No mention of Burroughs’ stories and characters would be complete without mentioning the comics featuring his creations. Tarzan first started appearing as a newspaper comic strip in 1929 with art by the great Hal Foster. The strips continued across several decades utilizing the services of several of the greatest comic artists of all time including Rex Maxon, Burne Hogarth, Dan Barry, John Celardo, Russ Manning, Gray Morrow and Gil Kane. The Tarzan comics started with appearances in anthology series from Dell comics in 1938 which reprinted the Hal Foster strips, and the first full-fledged comic dedicated to the character debuted in 1947 with beautiful art by Jesse Marsh.

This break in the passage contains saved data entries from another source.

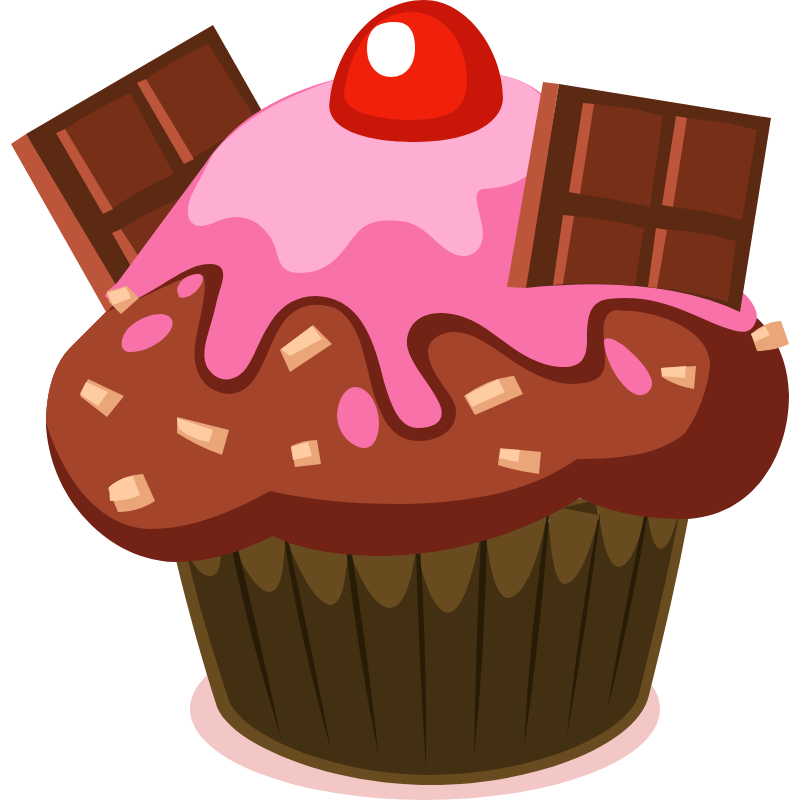
<!DOCTYPE html>
<html lang="en">
<head>
<meta charset="utf-8">
<title>Chocolate cupcake</title>
<style>
:root {
  --plate: #f4c7c7;
  --cup: #433012; --cup-light: #694b20; --cup-fold: #281c07;
  --cake: #a4452b; --cake-dark: #722315;
  --icing: #f971a9; --icing-light: #feadd3;
  --bar: #5c2913; --bar-square: #772f18; --bar-edge: #bd553a;
  --nut: #eaa579; --nut-light: #ffcba3;
  --cherry: #f0200b; --cherry-dark: #ca1609; --shine: #fff;
}
html, body { margin: 0; background: #fff; }
body { width: 800px; height: 800px; overflow: hidden; }
svg { display: block; }
.plate { fill: var(--plate); }
.cup { fill: var(--cup); }
.cup-light { fill: var(--cup-light); }
.cup-fold { fill: var(--cup-fold); }
.cake { fill: var(--cake); }
.cake-dark { fill: var(--cake-dark); }
.icing { fill: var(--icing); }
.icing-light { fill: var(--icing-light); }
.bar { fill: var(--bar); }
.bar-square { fill: var(--bar-square); }
.bar-edge { fill: var(--bar-edge); }
.nut { fill: var(--nut); }
.nut-light { fill: var(--nut-light); }
.cherry { fill: var(--cherry); }
.cherry-dark { fill: var(--cherry-dark); }
.shine { fill: var(--shine); }
</style>
</head>
<body>
<svg width="800" height="800" viewBox="0 0 800 800" role="img" aria-label="Chocolate cupcake with pink icing, chocolate pieces and a cherry">
  <ellipse class="plate" cx="425" cy="709" rx="235" ry="91"/>

  <g id="paper-cup">
    <path class="cup-light" d="M172 540L689 515C678 575 664 635 649 695C638 745 535 785 430 785C330 785 232 745 217 707C202 660 188 610 176 560Z"/>
    <path class="cup" d="M186 545L679 515C668 575 653 635 640 690C632 735 530 775 430 775C338 775 245 738 229 701C214 655 200 610 188 560Z"/>
    <g class="cup-light">
      <path d="M186 550C196 570 202 576 211 576C220 575 220 562 222 548L232 540Z"/>
      <path d="M232 545C246 572 258 592 270 592C283 590 283 565 286 535Z"/>
      <path d="M286 537C302 580 318 604 331 605C345 602 345 575 349 545Z"/>
      <path d="M349 550C362 586 377 608 390 608C406 606 411 580 417 545Z"/>
      <path d="M417 550C425 590 437 612 448 613C464 610 472 575 481 535Z"/>
      <path d="M486 535C490 575 498 598 508 598C526 596 540 555 548 510Z"/>
      <path d="M548 505C550 555 555 584 565 584C580 582 592 545 599 515L597 495Z"/>
      <path d="M597 500C602 545 609 567 619 567C632 565 641 535 647 510Z"/>
      <path d="M647 510C650 536 655 549 661 549C669 547 674 530 679 512Z"/>
    </g>
    <g class="cup-fold">
      <path d="M231 545L237 545Q260 640 281 738Q250 640 231 545Z"/>
      <path d="M284 538L288 540Q312 650 331 750Q300 640 284 538Z"/>
      <path d="M346 548L351 548Q367 650 379 758Q357 650 346 548Z"/>
      <path d="M416 548L420 548Q427 650 426 768Q419 660 416 548Z"/>
      <path d="M481 535L487 535Q485 650 474 757Q476 640 481 535Z"/>
      <path d="M547 512L549 516Q540 640 524 746Q530 630 547 512Z"/>
      <path d="M599 514L600 517Q586 630 567 735Q578 630 599 514Z"/>
      <path d="M645 512L648 512Q632 610 607 712Q622 620 645 512Z"/>
    </g>
    <path class="cup" d="M562 508L595 500L598 515Z"/>
  </g>

  <g id="chocolate-left">
    <path class="bar" d="M26 134L213 25L270 125L140 300L110 290Z"/>
    <path class="bar-edge" d="M11 144L26 134L125 300L106 312Z"/>
    <g class="bar-square">
      <path d="M65 129Q95 109 130 93L174 174Q140 189 112 209Z"/>
      <path d="M146 79Q175 59 208 44L256 119L193 158Z"/>
      <path d="M121 229Q155 208 190 194L140 258Z"/>
    </g>
    <g class="bar-edge">
      <path d="M56 133L65 129L113 209L103 214Z"/>
      <path d="M137 83L146 79L194 159L184 164Z"/>
      <path d="M112 233L121 229L141 260L133 270Z"/>
    </g>
  </g>

  <g id="cake-top">
    <path class="cake-dark" d="M106 312L70 348C54 364 46 392 46 425C50 500 110 561 175 562C215 562 248 548 273 536C300 550 342 556 385 556C460 554 530 530 580 498C610 512 640 519 685 519C750 517 789 460 789 395C788 360 775 335 757 318L600 270L200 230Z"/>
    <path class="cake" d="M106 312L70 348C54 364 46 392 46 422C60 470 95 528 150 529C195 529 235 510 270 491C310 500 350 504 400 504C470 503 530 492 577 459C620 459 660 455 685 433C700 413 710 380 710 362C707 330 660 310 615 310L400 250L203 270Z"/>
    <path class="cake-dark" d="M138 299C165 288 180 275 203 275C209 290 198 322 195 345C191 380 212 394 230 394C262 392 265 345 285 320C299 303 318 302 335 308C367 325 365 380 380 410C390 435 405 441 420 441C445 440 460 425 455 405C450 390 430 375 428 352C428 340 440 332 455 332C490 333 520 380 570 384C600 384 606 375 605 355C604 335 599 315 615 310L660 312L620 270L200 220Z"/>
  </g>

  <g id="icing">
    <path class="icing" d="M105 296C107 290 112 288 117 283L205 164C235 120 275 95 340 78L500 75C520 79 532 86 543 95L640 284L740 290C750 298 760 311 756 321C752 332 745 333 736 331C700 322 665 292 608 299C590 302 587 315 587 340C587 360 580 368 560 367C510 362 490 315 443 313C420 312 406 325 407 345C410 365 432 385 440 405C446 420 436 428 418 428C402 428 393 412 385 385C375 345 363 297 315 296C270 297 262 345 247 367C237 382 218 385 207 367C199 350 211 330 217 300C222 282 230 266 212 264C190 262 165 285 138 298C125 301 110 304 105 296Z"/>
    <path class="icing-light" d="M213 154C245 115 290 95 340 78L500 75C520 79 532 86 541 96L528 175C515 185 500 188 482 189C472 193 478 205 482 225C486 248 474 256 463 256C440 255 428 222 399 221C384 220 370 220 359 231C345 245 335 273 300 273C272 273 282 249 267 233C257 220 246 217 234 217C216 219 213 226 199 226C185 224 186 207 192 194Z"/>
  </g>

  <g id="chocolate-right">
    <path class="bar" d="M559 84L771 118L740 312Q660 274 525 288Z"/>
    <path class="bar-edge" d="M543 82L559 84L526 288L507 287Z"/>
    <g class="bar-square">
      <path d="M593 104Q630 107 663 116L650 207Q615 199 580 194Z"/>
      <path d="M686 118Q723 121 757 130L742 220Q708 211 673 207Z"/>
      <path d="M573 216Q610 219 644 228L635 286Q600 282 563 284Z"/>
      <path d="M666 229Q703 232 736 241L728 302Q693 291 656 288Z"/>
    </g>
    <g class="bar-edge">
      <path d="M583 103L594 104L580 194L569 192Z"/>
      <path d="M676 116L687 118L673 207L662 205Z"/>
      <path d="M563 215L574 216L563 284L553 285Z"/>
      <path d="M656 228L667 230L657 288L648 287Z"/>
    </g>
  </g>

  <g id="cherry">
    <path class="cherry-dark" d="M330 99C336 50 372 0 424 0C468 0 503 52 503 98C502 127 462 142 415 142C367 142 323 130 330 99Z"/>
    <path class="cherry" d="M344 92C350 50 372 12 412 12C448 13 468 48 467 82C465 108 455 120 407 120C362 118 343 108 344 92Z"/>
    <path class="shine" d="M367 49C367 29 377 22 395 22C410 22 415 33 415 48C415 66 405 77 391 77C377 77 367 65 367 49Z"/>
  </g>

  <g id="icing-drops" class="icing">
    <path d="M122 340C125 325 146 314 161 314C173 315 175 323 170 331C160 346 140 353 128 352C122 350 121 346 122 340Z"/>
    <path d="M177 290C178 280 190 273 200 274C205 277 203 283 198 289C191 297 183 299 179 297Z"/>
    <path d="M355 387C368 387 379 404 379 424C378 440 373 448 364 448C350 447 337 432 337 415C338 399 345 388 355 387Z"/>
    <path d="M604 340C607 335 620 341 632 353C646 366 653 378 652 385C650 393 644 396 638 395C622 391 604 360 604 340Z"/>
  </g>

  <g id="nut-pieces">
    <g class="nut">
      <path d="M107 291L127 286L139 298L121 314L109 302Z"/>
      <path d="M88 379L124 396L107 417L80 396Z"/>
      <path d="M177 417L229 430L222 455Q197 446 177 433Z"/>
      <path d="M108 488Q122 475 143 474L155 501Q138 512 118 512Z"/>
      <path d="M280 350L313 325L332 344L290 372Z"/>
      <path d="M291 446Q304 440 317 440L321 464L295 467Z"/>
      <path d="M464 396Q489 378 514 376L523 394L475 415Z"/>
      <path d="M500 448L541 452L539 474Q517 471 498 465Z"/>
      <path d="M661 368L696 366L694 389Q676 386 662 377Z"/>
      <path d="M751 334Q764 322 781 321L789 344Q774 351 757 351Z"/>
    </g>
    <g class="nut-light">
      <path d="M107 293L126 287L131 298L113 305Z"/>
      <path d="M86 382L108 392L98 406L80 394Z"/>
      <path d="M177 418L213 430L209 442Q191 439 179 429Z"/>
      <path d="M109 487Q121 477 133 476L140 495Q127 501 110 501Z"/>
      <path d="M281 349L312 326L322 339L290 356Z"/>
      <path d="M291 447L308 442L312 456L293 460Z"/>
      <path d="M466 395L498 379L505 392L472 407Z"/>
      <path d="M501 449L520 450L518 462L499 458Z"/>
      <path d="M661 368L686 366L685 378L662 376Z"/>
      <path d="M751 334L765 326L770 335L755 342Z"/>
    </g>
  </g>
</svg>
</body>
</html>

The series was later continued by Gold Key, DC and Marvel comics among others with several more great artists like Russ Manning, Joe Kubert and John Buscema, to mention a few, portraying the character. I am of the firm opinion that Tarzan is the character in fiction who has had his adventures illustrated by the greatest lineup of artists ever, both in the novels and the comic books. Other Burroughs characters also got the comic book treatment and his characters continue to thrill readers around the world and are being published by different publishers. The characters, especially Tarzan, have also featured in scores of popular feature films and television series.

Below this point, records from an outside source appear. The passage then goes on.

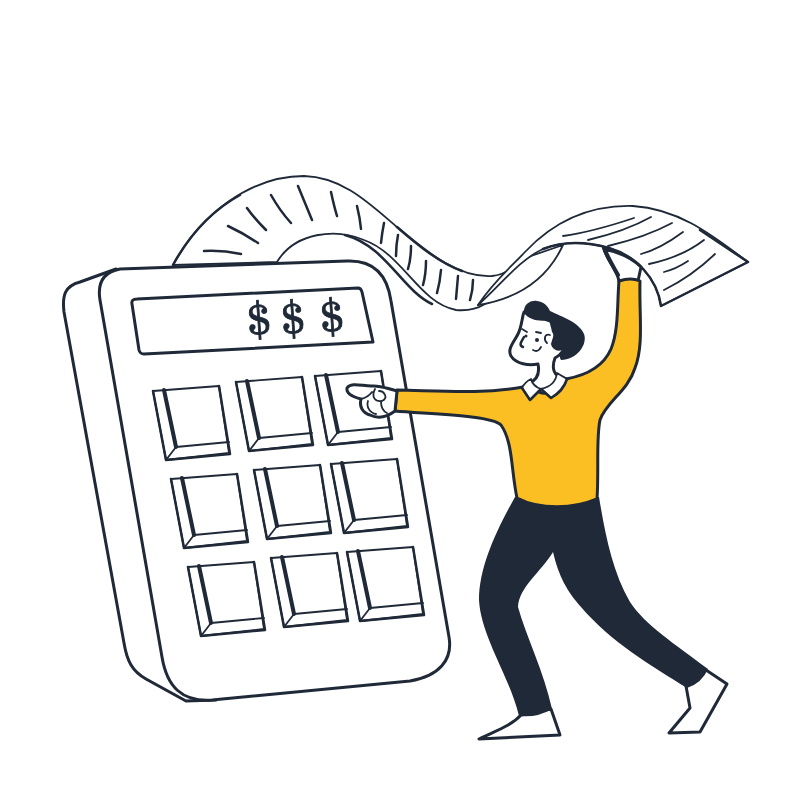
<!DOCTYPE html>
<html lang="en">
<head>
<meta charset="utf-8">
<title>Calculator and receipt illustration</title>
<style>
:root { --ink: #1f2937; --sweater: #fbbf24; --paper: #ffffff; }
html, body { margin: 0; background: var(--paper); overflow: hidden; }
svg { display: block; width: 801px; height: 801px; }
.shape { fill: var(--paper); stroke: var(--ink); stroke-width: 3; stroke-linecap: round; stroke-linejoin: round; }
.line { fill: none; stroke: var(--ink); stroke-width: 2.5; stroke-linecap: round; stroke-linejoin: round; }
.thin { stroke-width: 1.8; }
.bold { stroke-width: 4; }
.solid { fill: var(--ink); }
.sweater { fill: var(--sweater); }
.digits { font: 42px "TeX Gyre Schola", "Noto Serif", serif; fill: var(--ink); stroke: var(--ink); stroke-width: 0.8; text-anchor: middle; }
</style>
</head>
<body>
<svg viewBox="0 0 801 801" role="img" aria-label="A man in a yellow sweater presses a key on a giant calculator while holding up its long paper receipt">
  <defs>
    <g id="key">
      <path class="shape thin" d="M0 0L66-5L76 62L13 69Z"/>
      <path class="line" d="M0 0L13 69L77 63M66-5L77 63"/>
      <path class="line bold" d="M11-1L23 56"/>
      <path class="line thin" d="M23 56L76 51M13 69L23 56"/>
    </g>
  </defs>

  <g id="receipt">
    <path class="shape thin" d="M173 265C200 215 250 176 304 176C343 177 370 204 397 227C430 255 460 278 492 276C502 275 509 271 515 265L485 304C477 309 468 311 456 310C419 303 403 254 364 240C336 228 295 232 277 262Z"/>
    <path class="line" d="M173 265C190 234 211 211 240 195M345 235C386 246 402 290 432 304M397 227C420 247 440 263 462 271"/>
    <g class="line">
      <path d="M204 251Q222 250 241 254M228 226Q243 233 258 243M247 208Q254 218 266 230M271 195Q280 211 291 223M298 186Q305 203 312 220M331 192Q334 206 337 216M357 206Q360 218 361 229M384 223Q382 233 381 243M398 235Q396 245 396 256M411 246Q411 259 408 269M426 261Q426 274 423 285M441 270Q440 282 437 293M458 276Q457 288 456 299M473 280Q473 290 470 300"/>
    </g>
    <path class="shape thin" d="M478 305C516 299 546 282 563 245L525 258C510 270 496 285 478 305Z"/>
    <path class="shape thin" d="M478 305C494 281 511 267 525 252C556 219 593 205 633 206C680 209 713 236 748 262L661 306C657 278 636 256 609 248C584 241 561 242 543 249C519 260 500 286 478 305Z"/>
    <path class="line" d="M700 230L748 262L661 306C657 278 636 256 609 248C584 241 561 242 543 249"/>
    <path class="line thin" d="M563 236Q592 232 634 218M588 240Q626 231 651 217M608 246Q646 237 672 223M641 254Q660 249 683 232M649 264Q682 257 704 240M664 272Q676 269 688 261M664 290Q692 276 715 254"/>
  </g>

  <g id="calculator">
    <path class="shape" d="M116 269L80 282C65 286 62 295 64 312L124 643C127 661 132 671 146 679L186 701L216 700Z"/>
    <path class="shape" d="M120 269C104 272 97 282 100 300L162 657C167 687 182 702 212 700L410 681C439 676 453 660 449 637L391 301C387 273 372 260 347 261Z"/>
    <path class="shape" d="M137 299L358 288Q361 288 362 292L373 342L144 354Q140 354 139 350L132 304Q131 299 137 299Z"/>
    <g class="digits">
      <text transform="translate(260 334) rotate(-4)">$</text>
      <text transform="translate(294 333) rotate(-4)">$</text>
      <text transform="translate(333 331) rotate(-4)">$</text>
    </g>
    <use href="#key" x="153" y="391"/>
    <use href="#key" x="236" y="382"/>
    <use href="#key" x="315" y="376"/>
    <use href="#key" x="171" y="479"/>
    <use href="#key" x="254" y="470"/>
    <use href="#key" x="331" y="464"/>
    <use href="#key" x="188" y="567"/>
    <use href="#key" x="271" y="558"/>
    <use href="#key" x="347" y="552"/>
  </g>

  <g id="man">
    <g id="shoes">
      <path class="shape" d="M521 715C511 726 495 731 479 739L560 735L551 709Z"/>
      <path class="shape" d="M706 670L727 684L700 732L669 733L690 708L686 686Z"/>
    </g>
    <path id="trousers" class="solid" d="M515 497C496 531 479 567 479 600C481 637 510 677 519 716Q537 718 552 709C544 672 526 636 518 607C519 587 541 572 553 552C559 577 567 591 581 607C611 642 650 665 687 688Q702 683 708 669C675 644 645 625 630 602C612 571 605 533 599 497Z"/>
    <path id="raised-hand" class="shape" d="M619 282C618 270 607 261 604 249C618 252 632 258 641 267L638 281Z"/>
    <path class="line bold" d="M604 248C608 258 613 266 618 275"/>
    <path id="sweater" class="shape sweater" d="M397 390C445 391 483 394 523 387L533 393L566 379C588 375 604 365 611 349C619 329 617 303 619 281Q631 277 640 281C639 314 644 345 635 368C628 391 606 402 600 420C596 438 599 472 597 499C574 509 540 510 517 498C511 470 513 442 501 425C492 415 427 414 395 411Z"/>
    <g id="head">
      <path class="shape" d="M523 387L529 383C537 380 540 374 538 364C529 366 516 364 511 356C507 349 514 342 518 334C522 326 522 317 524 312L562 325C568 340 567 352 555 358C552 366 553 374 559 376L566 379C561 389 551 394 542 393Z"/>
      <path class="solid" d="M524 313C523 305 530 300 537 301C544 302 548 306 550 311C562 317 579 322 584 334C588 345 576 360 561 360C559 357 560 353 562 350C557 352 552 349 551 344C552 339 555 335 552 332C551 327 550 324 549 320C540 322 529 320 524 313Z"/>
      <path class="line thin" d="M550 335C545 333 543 339 547 343M533 350Q538 353 541 347M522 329L527 332"/>
      <path class="line" d="M524 337C522 341 518 345 523 347"/>
      <circle class="solid" cx="537" cy="340" r="2"/>
      <circle class="solid" cx="526" cy="336" r="1.5"/>
      <path class="line thin" d="M536 332L541 333"/>
    </g>
    <path id="collar" class="shape thin" d="M531 379Q525 382 522 388L530 400L541 389L551 398C561 393 565 387 567 379L557 373C556 382 550 387 541 389C535 387 532 383 531 379Z"/>
    <path class="line" d="M522 388L530 400L541 389L551 398Q563 391 567 379"/>
    <g id="pointing-hand">
      <path class="shape" d="M397 391C388 389 381 385 371 386C362 386 351 382 347 388C346 394 353 397 361 399C359 407 363 413 370 415C378 419 387 417 395 411Z"/>
      <path class="line thin" d="M361 399C366 398 369 396 372 392M368 401C366 407 370 413 376 414M375 389C371 397 375 402 382 401C389 398 384 391 379 391M381 402C381 407 383 411 387 413"/>
    </g>
  </g>
</svg>
</body>
</html>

Burroughs books are certainly not free of attitudes that will seem racist and non politically correct by today’s standards. We have to remember that he was a product of his times and not allow our minds to be prejudiced by the fact. I would like to say in conclusion, especially about the Tarzan books, that the savage, almost bestial character portrayed in the books, who is basically a wild beast with superficial human trappings, was toned down and sanitized considerably in the comics. The art of the comics is incredibly beautiful and the stories race on at a headlong pace, but to get the real flavour of the Burroughs experience you need to read his books, to experience the magic of the storyteller who taught the world that there are no limits to the imagination.

Science Fiction great Ray Bradbury, in an interview to the Paris Review, said of Burroughs that “Edgar Rice Burroughs never would have looked upon himself as a social mover and shaker with social obligations. But as it turns out – and I love to say it because it upsets everyone terribly – Burroughs is probably the most influential writer in the entire history of the world. By giving romance and adventure to a whole generation of boys, Burroughs caused them to go out and decide to become special.” No author could wish for a better epitaph.

Write to us at editor@indiaartreview.com


Vineeth Abraham calls himself a “complete, utter and unapologetic bibliophile”. He owns a large personal library and resides in Irinjalakuda, Kerala. In Shelf Life, Abraham writes about reading, books, and beyond.

Leave A Reply